Wary regulators have not approved a major railroad merger since the 1990s, but industry analysts say Canadian Pacific’s proposed $25 billion acquisition of Kansas City Southern has a good chance of getting the green light because there is little overlap between the two lines.
The deal is also set to capitalize on growing trade across North America by creating the first railroad that would link the United States, Mexico and Canada. Executives at the companies say those opportunities should help the combined railroad generate more revenue.
The Canadian Pacific-Kansas City Southern deal announced Sunday would combine the two smallest of the major railroads into one entity. Independent railroad analyst Tony Hatch said doing that should help stabilize the industry overall and should not lead to another round of railroad mergers.
Some, however, are already expressing concern that the combination of the two railroads could hurt shippers if they are left with fewer options.
“The freight rail industry is already highly consolidated with a small number of railroads controlling most of the rail traffic in the United States and we are concerned that this merger could potentially lead to a greater concentration of market power,” said Scott Jensen, a spokesman for the chemicals industry trade group American Chemistry Council.
The service problems and economic damage that followed railroad mergers in the 1990s are part of why regulators adopted tough rules for major railroad mergers in 2001. Regulators have said that, generally, any merger involving a major railroad must enhance competition and serve the public interest. Similar deals are blocked in other industries only if there is a risk that competition will be reduced.
Canadian Pacific and Kansas City Southern said they expect U.S. railroad regulators at the Surface Transportation Board to complete their review of the deal by around the middle of 2022. A spokesman for the board didn’t immediately respond Monday to questions about how the deal will be reviewed.
Morningstar analyst Matthew Young said he doesn’t think the proposed deal will hurt competition overall because the railroads don’t compete directly now.

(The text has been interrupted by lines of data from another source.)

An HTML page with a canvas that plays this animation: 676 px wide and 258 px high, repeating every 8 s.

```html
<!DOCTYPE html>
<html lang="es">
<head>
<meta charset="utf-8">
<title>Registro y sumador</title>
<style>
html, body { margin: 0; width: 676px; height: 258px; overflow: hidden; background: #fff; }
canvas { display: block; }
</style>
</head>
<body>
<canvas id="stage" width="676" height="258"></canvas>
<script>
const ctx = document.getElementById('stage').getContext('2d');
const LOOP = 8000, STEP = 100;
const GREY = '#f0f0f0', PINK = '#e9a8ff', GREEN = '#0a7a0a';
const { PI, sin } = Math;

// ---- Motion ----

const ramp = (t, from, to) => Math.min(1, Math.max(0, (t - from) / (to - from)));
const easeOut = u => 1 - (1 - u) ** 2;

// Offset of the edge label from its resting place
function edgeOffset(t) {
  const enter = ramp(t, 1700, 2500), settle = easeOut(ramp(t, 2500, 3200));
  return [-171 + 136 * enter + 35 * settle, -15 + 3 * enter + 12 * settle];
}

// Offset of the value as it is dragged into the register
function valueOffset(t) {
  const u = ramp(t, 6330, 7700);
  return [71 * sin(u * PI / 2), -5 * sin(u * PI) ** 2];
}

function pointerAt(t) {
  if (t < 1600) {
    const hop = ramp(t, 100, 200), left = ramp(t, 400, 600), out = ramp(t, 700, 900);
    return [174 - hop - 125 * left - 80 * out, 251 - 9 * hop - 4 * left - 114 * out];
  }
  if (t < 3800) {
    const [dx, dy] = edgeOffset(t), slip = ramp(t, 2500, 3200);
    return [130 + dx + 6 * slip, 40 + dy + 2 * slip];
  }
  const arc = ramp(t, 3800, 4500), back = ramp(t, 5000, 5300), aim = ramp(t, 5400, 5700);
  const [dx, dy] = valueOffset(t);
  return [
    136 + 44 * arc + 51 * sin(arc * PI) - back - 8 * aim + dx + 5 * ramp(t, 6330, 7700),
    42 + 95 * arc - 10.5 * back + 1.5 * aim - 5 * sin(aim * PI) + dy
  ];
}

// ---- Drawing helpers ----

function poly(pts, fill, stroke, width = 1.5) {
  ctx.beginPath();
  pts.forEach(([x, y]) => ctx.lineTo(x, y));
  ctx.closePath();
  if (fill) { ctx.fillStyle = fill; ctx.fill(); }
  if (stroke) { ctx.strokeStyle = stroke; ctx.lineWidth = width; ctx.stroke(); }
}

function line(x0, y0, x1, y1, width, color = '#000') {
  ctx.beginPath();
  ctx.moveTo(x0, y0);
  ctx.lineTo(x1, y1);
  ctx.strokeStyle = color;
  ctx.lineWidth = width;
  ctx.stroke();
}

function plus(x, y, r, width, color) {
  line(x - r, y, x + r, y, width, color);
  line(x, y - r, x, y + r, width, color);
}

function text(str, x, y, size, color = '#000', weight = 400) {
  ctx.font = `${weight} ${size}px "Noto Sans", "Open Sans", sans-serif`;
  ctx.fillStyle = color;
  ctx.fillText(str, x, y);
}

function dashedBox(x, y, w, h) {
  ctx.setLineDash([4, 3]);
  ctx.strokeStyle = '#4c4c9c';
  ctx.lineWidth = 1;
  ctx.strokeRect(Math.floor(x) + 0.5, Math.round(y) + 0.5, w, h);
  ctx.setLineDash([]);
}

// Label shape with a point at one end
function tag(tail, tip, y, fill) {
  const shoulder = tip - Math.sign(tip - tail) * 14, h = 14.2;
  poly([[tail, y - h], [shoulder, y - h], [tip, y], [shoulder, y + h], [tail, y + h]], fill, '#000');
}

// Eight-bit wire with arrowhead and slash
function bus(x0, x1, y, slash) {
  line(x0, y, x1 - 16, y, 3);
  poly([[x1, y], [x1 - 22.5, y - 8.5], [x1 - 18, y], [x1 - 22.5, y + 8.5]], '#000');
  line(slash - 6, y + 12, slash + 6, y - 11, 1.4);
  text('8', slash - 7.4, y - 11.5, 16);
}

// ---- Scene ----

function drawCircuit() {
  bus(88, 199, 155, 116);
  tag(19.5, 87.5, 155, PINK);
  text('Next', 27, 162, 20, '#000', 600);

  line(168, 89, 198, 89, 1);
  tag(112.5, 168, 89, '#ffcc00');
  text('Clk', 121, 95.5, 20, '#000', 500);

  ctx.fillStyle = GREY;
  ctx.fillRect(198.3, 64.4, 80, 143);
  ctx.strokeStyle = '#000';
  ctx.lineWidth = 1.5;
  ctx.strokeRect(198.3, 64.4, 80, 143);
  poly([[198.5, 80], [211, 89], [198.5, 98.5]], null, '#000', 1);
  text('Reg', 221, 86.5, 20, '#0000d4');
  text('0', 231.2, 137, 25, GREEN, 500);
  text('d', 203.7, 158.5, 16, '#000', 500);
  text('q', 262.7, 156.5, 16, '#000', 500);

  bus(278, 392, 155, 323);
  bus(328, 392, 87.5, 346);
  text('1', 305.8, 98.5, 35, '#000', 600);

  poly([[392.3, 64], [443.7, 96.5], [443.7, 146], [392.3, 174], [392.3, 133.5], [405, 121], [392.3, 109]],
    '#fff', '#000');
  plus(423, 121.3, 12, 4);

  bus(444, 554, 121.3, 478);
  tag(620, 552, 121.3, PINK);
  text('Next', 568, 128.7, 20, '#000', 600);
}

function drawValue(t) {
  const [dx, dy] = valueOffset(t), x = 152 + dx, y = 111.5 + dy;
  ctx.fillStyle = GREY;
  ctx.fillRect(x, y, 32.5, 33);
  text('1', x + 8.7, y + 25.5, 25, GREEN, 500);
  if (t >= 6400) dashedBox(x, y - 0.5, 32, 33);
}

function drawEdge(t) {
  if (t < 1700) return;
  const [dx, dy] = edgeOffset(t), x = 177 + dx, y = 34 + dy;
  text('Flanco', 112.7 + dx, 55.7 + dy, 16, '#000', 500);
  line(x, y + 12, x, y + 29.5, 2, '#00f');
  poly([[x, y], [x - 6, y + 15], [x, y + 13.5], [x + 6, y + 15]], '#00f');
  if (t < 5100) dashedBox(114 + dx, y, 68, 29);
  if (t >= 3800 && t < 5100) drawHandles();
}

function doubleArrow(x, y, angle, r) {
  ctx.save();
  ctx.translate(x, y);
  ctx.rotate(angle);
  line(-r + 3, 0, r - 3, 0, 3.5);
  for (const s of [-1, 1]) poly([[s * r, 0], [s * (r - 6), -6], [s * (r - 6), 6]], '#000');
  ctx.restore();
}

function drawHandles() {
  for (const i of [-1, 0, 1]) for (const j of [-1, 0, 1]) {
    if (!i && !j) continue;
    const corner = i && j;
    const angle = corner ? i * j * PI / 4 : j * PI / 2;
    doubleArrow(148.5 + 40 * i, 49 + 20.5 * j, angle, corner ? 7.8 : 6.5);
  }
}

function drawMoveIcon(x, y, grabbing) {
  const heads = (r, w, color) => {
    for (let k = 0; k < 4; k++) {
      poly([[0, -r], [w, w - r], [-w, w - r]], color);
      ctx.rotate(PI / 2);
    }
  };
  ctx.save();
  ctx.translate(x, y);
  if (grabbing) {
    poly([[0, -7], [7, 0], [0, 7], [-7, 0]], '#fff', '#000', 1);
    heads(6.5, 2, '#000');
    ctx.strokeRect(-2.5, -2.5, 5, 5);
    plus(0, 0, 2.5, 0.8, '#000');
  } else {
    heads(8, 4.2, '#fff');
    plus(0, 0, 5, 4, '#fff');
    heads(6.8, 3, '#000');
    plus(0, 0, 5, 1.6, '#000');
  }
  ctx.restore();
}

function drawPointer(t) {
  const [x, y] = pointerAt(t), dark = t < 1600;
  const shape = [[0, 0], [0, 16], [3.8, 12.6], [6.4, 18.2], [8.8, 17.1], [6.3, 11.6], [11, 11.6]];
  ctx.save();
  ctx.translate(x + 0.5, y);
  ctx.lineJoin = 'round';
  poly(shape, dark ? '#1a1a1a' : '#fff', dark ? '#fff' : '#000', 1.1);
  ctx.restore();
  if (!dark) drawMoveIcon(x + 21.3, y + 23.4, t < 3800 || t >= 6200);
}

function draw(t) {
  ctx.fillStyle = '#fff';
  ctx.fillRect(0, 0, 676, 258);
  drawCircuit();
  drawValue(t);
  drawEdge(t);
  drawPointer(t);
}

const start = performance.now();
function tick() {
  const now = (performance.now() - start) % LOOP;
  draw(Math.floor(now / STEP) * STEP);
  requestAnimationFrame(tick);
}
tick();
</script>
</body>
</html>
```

“These rails generally don’t compete head to head in specific markets, thus a merger shouldn’t result in fewer rail-service options for shippers in most corridors,” Young said Monday in a research note.
Edward Jones analyst Jeff Windau said he thinks there is a good chance the deal will be approved by regulators.
“There’s really no overlap on their lines. So I think there is really minimal impact on customers,” Windau said.
Executives at both the railroads argue that customers will be helped, not hurt, by the combination because they’ll be able to ship goods throughout North America without having to have shipments handed off between railroads.
“There’s savings across the board and benefits across the board that are so compelling,” Canadian Pacific CEO Keith Creel said. As railroad customers learn about the deal, “I think they are going to be excited by this — not threatened by this.”
Five years ago, Calgary, Alberta-based Canadian Pacific abandoned its roughly $30 billion attempt to takeover rival Norfolk Southern after it encountered strong opposition from Norfolk Southern, politicians, rail customers along the route and other railroads. So the new rules for railroad mergers still haven’t been tested.
But unlike then, the boards of both Kansas City Southern and Canadian Pacific unanimously backed this deal. The combined company would operate about 20,000 miles of railway, employ 20,000 people and generate annual revenue of about $8.7 billion. Both railroads said they expect to add jobs overall across the combined network as volume grows.
The deal values Kansas City Southern at $275 per share, which represents a significant premium to Friday’s closing price of $224. Kansas City Southern shareholders will receive 0.489 shares of Canadian Pacific stock and $90 cash as part of the deal, and they will control roughly 25% of the combined company.
The railroads said this deal is timed well because Mexico, the United States and Canada agreed to a new regional trade pact last year that is expected to boost trade and investment across North America.
Officials said Kansas City Southern’s base in Kansas City, Missouri, would become Canadian Pacific Kansas City’s new U.S. headquarters after the deal but Canadian Pacific’s current U.S. headquarters in Minneapolis and St. Paul, Minnesota, will remain an important base of operations for the company.